Gladys Aylward was born short in size and short in worldly status but what was lacking in height and social standing she made up for in determination and spirit. Born in London, in 1902, to a working-class family Gladys became a wealthy family’s parlor maid at the age of 14. She trudged through this life of routine until one day after attending a church service a stranger confronted her with the message of salvation.
Gladys, newly reconciled with God, began attending Young Life services and reading about the far-away land of China from books in the vast library of her employer. This birthed an unstoppable desire to go to China herself. Gladys applied with CIM as a candidate for China. After reviewing her advanced age and test results it was determined that she was too old and unfit to learn the difficult Chinese language. At the age of 28, Gladys dreams were momentarily crushed; she decided if she couldn’t go with CIM she would go on her own. Every month, Gladys would save all the money she could from the small paycheck she received to buy a one-way train ticket to China.
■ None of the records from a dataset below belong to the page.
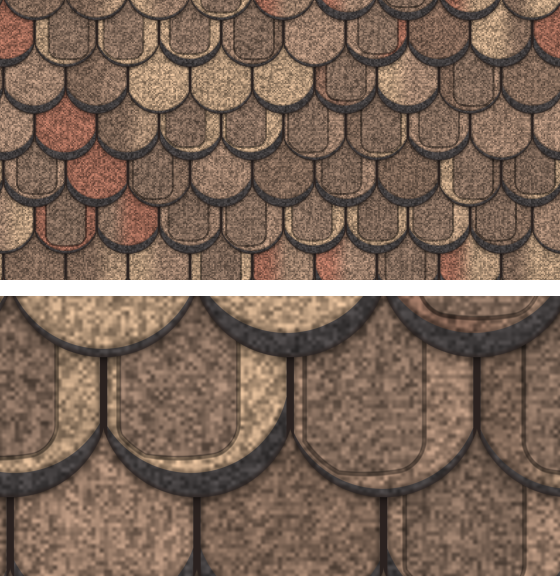
Top: the whole. Bottom: its middle third, enlarged.
Give the GLSL for this texture, as a WebGL 1 fragment shader.

```glsl
precision highp float;
// Scalloped roof shingles: half-offset rows of round-ended tiles, each row
// overlapping the one below. Arc distances cut the faces, dark lips and raised
// tabs; hashes vary colour, lip and tab per tile, and noise adds mineral grain.
uniform vec2 u_resolution;

// Layout, in tile widths; y runs down from the top edge
const float COLUMNS = 9.0;
const float ROWS = 6.0;
const float ROW_STEP = 0.75;
const vec2 ORIGIN = vec2(0.055, 0.328);  // first slot, first row bottom
const float ARC_RADIUS = 0.525;
const float SLOT_HALF = 0.02;
const float THIN_LIP = 0.045;
const float THICK_LIP = 0.13;
const float THICK_SHARE = 0.5;
const float TAB_SHARE = 0.52;
const float TAB_HALF = 0.315;
const float TAB_CORNER = 0.13;
const float GRAIN_SCALE = 44.0;
const float GRAIN_AMOUNT = 0.62;

const vec3 TAN = vec3(0.69, 0.575, 0.465);
const vec3 FAWN = vec3(0.59, 0.48, 0.405);
const vec3 BROWN = vec3(0.475, 0.385, 0.325);
const vec3 RUST = vec3(0.60, 0.395, 0.325);
const vec3 CHARCOAL = vec3(0.25, 0.235, 0.235);
const vec3 SLOT = vec3(0.17, 0.135, 0.125);

float hash(vec2 p) {
  return fract(sin(dot(p, vec2(127.1, 311.7))) * 43758.5453);
}

float noise(vec2 p) {
  vec2 i = floor(p), f = fract(p);
  f = f * f * (3.0 - 2.0 * f);
  return mix(mix(hash(i), hash(i + vec2(1.0, 0.0)), f.x),
             mix(hash(i + vec2(0.0, 1.0)), hash(i + 1.0), f.x), f.y);
}

// Horizontal position counted in tiles of a row
float rowX(float x, float row) {
  return x - ORIGIN.x - 0.5 * mod(row, 2.0);
}

float arcCentre(float row) {
  return ORIGIN.y + ROW_STEP * row - ARC_RADIUS;
}

// Signed distance to a downward round end, straight-sided above its centre
float roundEnd(vec2 q) {
  return length(vec2(q.x, max(q.y, 0.0))) - ARC_RADIUS;
}

float rowEdge(vec2 p, float row) {
  return roundEnd(vec2(fract(rowX(p.x, row)) - 0.5, p.y - arcCentre(row)));
}

vec3 blend(float h) {
  vec3 c = mix(TAN, FAWN, smoothstep(0.20, 0.34, h));
  c = mix(c, BROWN, smoothstep(0.52, 0.66, h));
  return mix(c, RUST, smoothstep(0.78, 0.84, h));
}

vec3 shadeRow(vec2 p, float row, float grain, float px) {
  float x = rowX(p.x, row);
  vec2 id = vec2(mod(floor(x), COLUMNS), mod(row, ROWS));
  vec2 q = vec2(fract(x) - 0.5, p.y - arcCentre(row));
  float hLip = hash(id + 3.7), hBase = hash(id + 17.3), hSide = hash(id + 29.1);
  float hTab = hash(id + 41.9), hShift = hash(id + 53.3), hTone = hash(id + 67.7);

  // Face outline, raised above the dark lip
  float lip = mix(THIN_LIP, THICK_LIP, step(hLip, THICK_SHARE));
  vec2 f = q + vec2((hShift - 0.5) * 0.5 * lip, lip);
  float slot = abs(q.x) - 0.5 + SLOT_HALF;
  float face = max(slot, roundEnd(f));

  // Base colour, sometimes drifting to a second blend sideways
  vec3 base = blend(hBase);
  float drift = smoothstep(-0.1, 0.3, q.x * sign(hShift - 0.5));
  base = mix(base, blend(fract(hBase + 0.6)), drift * step(0.62, hSide));
  base *= 0.95 + 0.1 * hTone;

  // Raised tab with rounded lower corners
  float tabX = f.x - (hSide - 0.5) * 0.2;
  float tabEnd = ARC_RADIUS - 0.085 - 0.45 * tabX * tabX;
  vec2 t = vec2(abs(tabX) - TAB_HALF, f.y - tabEnd) + TAB_CORNER;
  float tab = length(max(t, 0.0)) + min(max(t.x, t.y), 0.0) - TAB_CORNER;
  tab = max(tab, face + 0.035);
  float hasTab = step(hTab, TAB_SHARE);
  vec3 tabColor = mix(BROWN, FAWN, 0.45 * hTone) * vec3(0.98, 0.99, 1.0);
  base = mix(base, tabColor, hasTab * (1.0 - smoothstep(-px, px, tab)));
  float outline = 1.0 - smoothstep(0.006, 0.014 + px, abs(tab - 0.006));
  base *= 1.0 - 0.42 * hasTab * outline;

  // Grain, soft mottling and a worn rim
  float mottle = noise(p * 5.0 + id * 3.0) - 0.5;
  base *= 1.0 + GRAIN_AMOUNT * grain + 0.1 * mottle;
  base *= 1.0 - 0.3 * smoothstep(-0.035, 0.0, face);

  // Lip, slots and the shadow cast by the row above
  vec3 under = mix(CHARCOAL * (1.0 + 0.6 * grain), SLOT, smoothstep(-px, px, slot));
  under = mix(under, SLOT, smoothstep(-0.03, 0.0, roundEnd(q)) * 0.7);
  vec3 color = mix(base, under, smoothstep(-px, px, face));
  float gap = max(rowEdge(p, row - 1.0), 0.0);
  return color * (1.0 - 0.5 * exp(-gap / 0.028));
}

void main() {
  vec2 uv = gl_FragCoord.xy / u_resolution;
  vec2 p = vec2(uv.x * COLUMNS, (1.0 - uv.y) * ROWS * ROW_STEP);
  float px = 0.75 * COLUMNS / u_resolution.x;
  float grain = noise(p * GRAIN_SCALE) - 0.5 + 0.4 * (noise(p * GRAIN_SCALE * 0.47 + 9.0) - 0.5);

  // Uppermost row reaching this point, and the row it covers
  float row = ceil((p.y - ORIGIN.y - px) / ROW_STEP);
  vec3 upper = shadeRow(p, row, grain, px);
  vec3 lower = shadeRow(p, row + 1.0, grain, px);
  gl_FragColor = vec4(mix(upper, lower, smoothstep(-px, px, rowEdge(p, row))), 1.0);
}
```
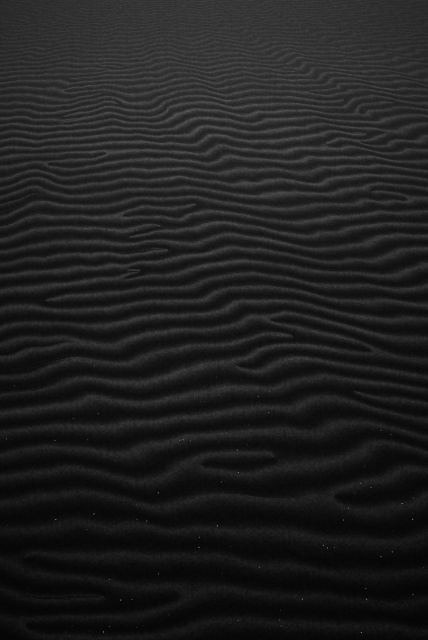
A Shadertoy shader for this texture:

```glsl
const float HORIZON = 1.08;         // height at which the ripples would vanish
const float RIPPLE_SCALE = 0.046;   // ripple spacing per unit of distance
const float TAU = 6.2831853;
const int FORKS = 30;               // ripples that end between longer ones
const float FORK_STRETCH = 13.0;
const float BEND = 1.7;
const float WOBBLE = 0.85;
const float RAGGED = 0.22;
const float TILT = 0.8;
const float CREST_SHARPNESS = 3.0;
const float SHOULDER = 0.28;
const float GRAIN_CELLS = 490.0;
const float GRAIN_AMOUNT = 0.4;
const float GLINT_CELLS = 120.0;
const float GLINT_SHARE = 0.018;
const vec3 SAND_TINT = vec3(1.0, 1.0, 1.005);

float hash(vec2 p) {
    return fract(sin(dot(p, vec2(127.1, 311.7))) * 43758.5453);
}

float noise(vec2 p) {
    vec2 cell = floor(p);
    vec2 f = fract(p);
    f = f * f * (3.0 - 2.0 * f);
    float low = mix(hash(cell), hash(cell + vec2(1.0, 0.0)), f.x);
    float high = mix(hash(cell + vec2(0.0, 1.0)), hash(cell + 1.0), f.x);
    return mix(low, high, f.y);
}

// Ripple count across the ground, bent by wind and split at paired forks
float ripplePhase(vec2 ground, float aspect) {
    vec2 drift = vec2(ground.x + 0.035 * ground.y, ground.y);
    float bend = BEND * (noise(drift * vec2(3.2, 0.1) + 7.0) - 0.5);
    float wobble = WOBBLE * (noise(drift * vec2(7.5, 0.23) + 31.0) - 0.5);
    float ragged = RAGGED * (noise(drift * vec2(19.0, 0.9) + 47.0) - 0.5);
    float phase = ground.y + bend + wobble + ragged - TILT * ground.x;
    for (int i = 0; i < FORKS; i++) {
        float id = float(i);
        float row = (id + hash(vec2(id, 1.0))) / float(FORKS) * 50.0 - 1.0;
        float dist = exp(-row * RIPPLE_SCALE);
        float column = (hash(vec2(id, 2.0)) - 0.5) * aspect / dist;
        float halfLength = mix(0.05, 0.15, hash(vec2(id, 3.0)));
        float step1 = mix(-1.6, 1.6, hash(vec2(id, 5.0)));
        float rise = phase - row;
        float left = atan(rise, (ground.x - column + halfLength) * FORK_STRETCH);
        float right = atan(rise - step1, (ground.x - column - halfLength) * FORK_STRETCH);
        phase += (left - right) / TAU;
    }
    return phase;
}

// Scattered bright grains, densest near the viewer
float glints(vec2 p) {
    vec2 cell = floor(p * GLINT_CELLS);
    vec2 centre = 0.25 + 0.5 * vec2(hash(cell + 11.0), hash(cell + 23.0));
    float d = length(fract(p * GLINT_CELLS) - centre);
    float chosen = step(hash(cell + 41.0), GLINT_SHARE);
    float nearness = 1.0 - smoothstep(0.1, 0.6, p.y);
    float strength = hash(cell + vec2(53.0, 9.0));
    return nearness * chosen * (1.0 - smoothstep(0.04, 0.2, d)) * mix(0.08, 0.45, strength * strength);
}

void mainImage(out vec4 fragColor, in vec2 fragCoord) {
    vec2 p = fragCoord / iResolution.y;
    float aspect = iResolution.x / iResolution.y;
    float side = p.x / aspect - 0.5;

    // Perspective ground plane
    float dist = HORIZON - p.y;
    vec2 ground = vec2((p.x - 0.5 * aspect) / dist, -log(dist) / RIPPLE_SCALE);
    float angle = TAU * ripplePhase(ground, aspect);

    // Narrow crest on a broad shoulder, steeper on the near face
    float wave = cos(angle - 0.4 * sin(angle + 0.6));
    float crest = mix(exp(CREST_SHARPNESS * (wave - 1.0)), 0.5 + 0.5 * wave, SHOULDER);
    float relief = mix(0.7, 1.05, noise(ground * vec2(5.0, 0.7) + 61.0));
    relief *= 1.0 - 0.8 * smoothstep(0.78, 0.98, p.y);

    // Light grows with distance and falls off toward the sides
    float trough = mix(0.028, 0.068, smoothstep(0.0, 0.6, p.y));
    trough += 0.088 * smoothstep(0.5, 0.93, p.y);
    float ridge = mix(0.062, 0.16, smoothstep(0.0, 0.6, p.y));
    float light = trough + ridge * crest * relief;
    light += 0.035 * smoothstep(0.78, 0.95, p.y);
    light *= 1.06 - 1.0 * side * side;

    // Sand grain, finer and fainter far away
    float grain = noise(p * GRAIN_CELLS) + 0.4 * noise(p * GRAIN_CELLS * 0.55 + 17.0) - 0.7;
    light *= 1.0 + GRAIN_AMOUNT * grain * mix(1.3, 0.4, p.y);
    light += glints(p);

    fragColor = vec4(light * SAND_TINT, 1.0);
}
```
On Oct. 15, 1932, Gladys left Liverpool Street Station by train to travel across Russia and eventually into Northern China. She carried two suitcases, a bedroll and wore a bright orange jacket. At one point on her journey she was asked to get off the train as it was being used to carry only Russian soldiers. She insisted on staying and was dropped off later in the middle of nowhere to eventually retrace her steps on foot and take another train through Siberia. After a brief journey to Japan to confirm with the British counsel, Gladys finally set foot in her beloved China.
Gladys begin her missionary career in Yangcheng working with veteran missionary Jeannie Lawson. She helped operate an inn for mule drivers where she learned Chinese from daily interaction with these travelers. After Jeannie’s death, Gladys was unable to financially sustain the Inn. The local officials approached her and asked if she would be willing to be a “foot inspector.” The tradition of binding Chinese women’s feet had recently been outlawed, but due to cultural perceptions of beauty it was still being practiced in many places. Gladys began traveling around inspecting the bones in women’s feet. As she traveled she would tell stories from the Bible and many looked forward to the days they could hear these strange new stories.
The people’s esteem and respect for Gladys also continued to grow throughout the region. What was even more remarkable was the ability she had to take on Chinese culture and language. By 1937, when the Japanese begin bombing nearby mountain villages, Gladys had so identified herself with the Chinese people that she refused to leave even as artillery shells begin to fall. She even became a spy for the Chinese army using her foreign appearance to travel across battle lines and also bring food to trapped villagers. She was so effective that the Japanese even put a price on her head.
During this time Gladys also adopted war orphans and eventually had over 100 children in her care. In 1940, the war had escalated and she was forced to leave Northern China and head south to Sian through the thickening battle, over mountains and across the Yellow River. This experience left her mentally and emotionally drained. After recovery in 1943 she moved to Chengdu to begin work in a local Church as a Bible woman. This work was usually reserved for only Chinese women and involved travel, evangelism and Bible teaching. Gladys had taken on so much of the Chinese culture that it was unquestioned whether she would fit in the role.
After 20 years in China, Gladys returned to England in 1940. She was embarrassed to find that she quickly became a celebrity. A book, movie and TV documentary were all made about her life. To many Gladys became known by many as “The Small Women,” the title of her biography. She continued to travel and speak about her beloved China, returning to Taiwan in 1957.
Humble in spirit, Gladys once made this comment to a friend, “I wasn’t God’s first choice for what I’ve done for China. There was somebody else. I don’t know who it was — God’s first choice. It must have been a man — a wonderful man, a well-educated man. I don’t know what happened. Perhaps he died. Perhaps he wasn’t willing. And God looked down and saw Gladys Aylward.”
Tucker, Ruth. From Jerusalem to Irian Jaya: A Biographical History of Christian Missions. Grand Rapids: Zondervan, 1983.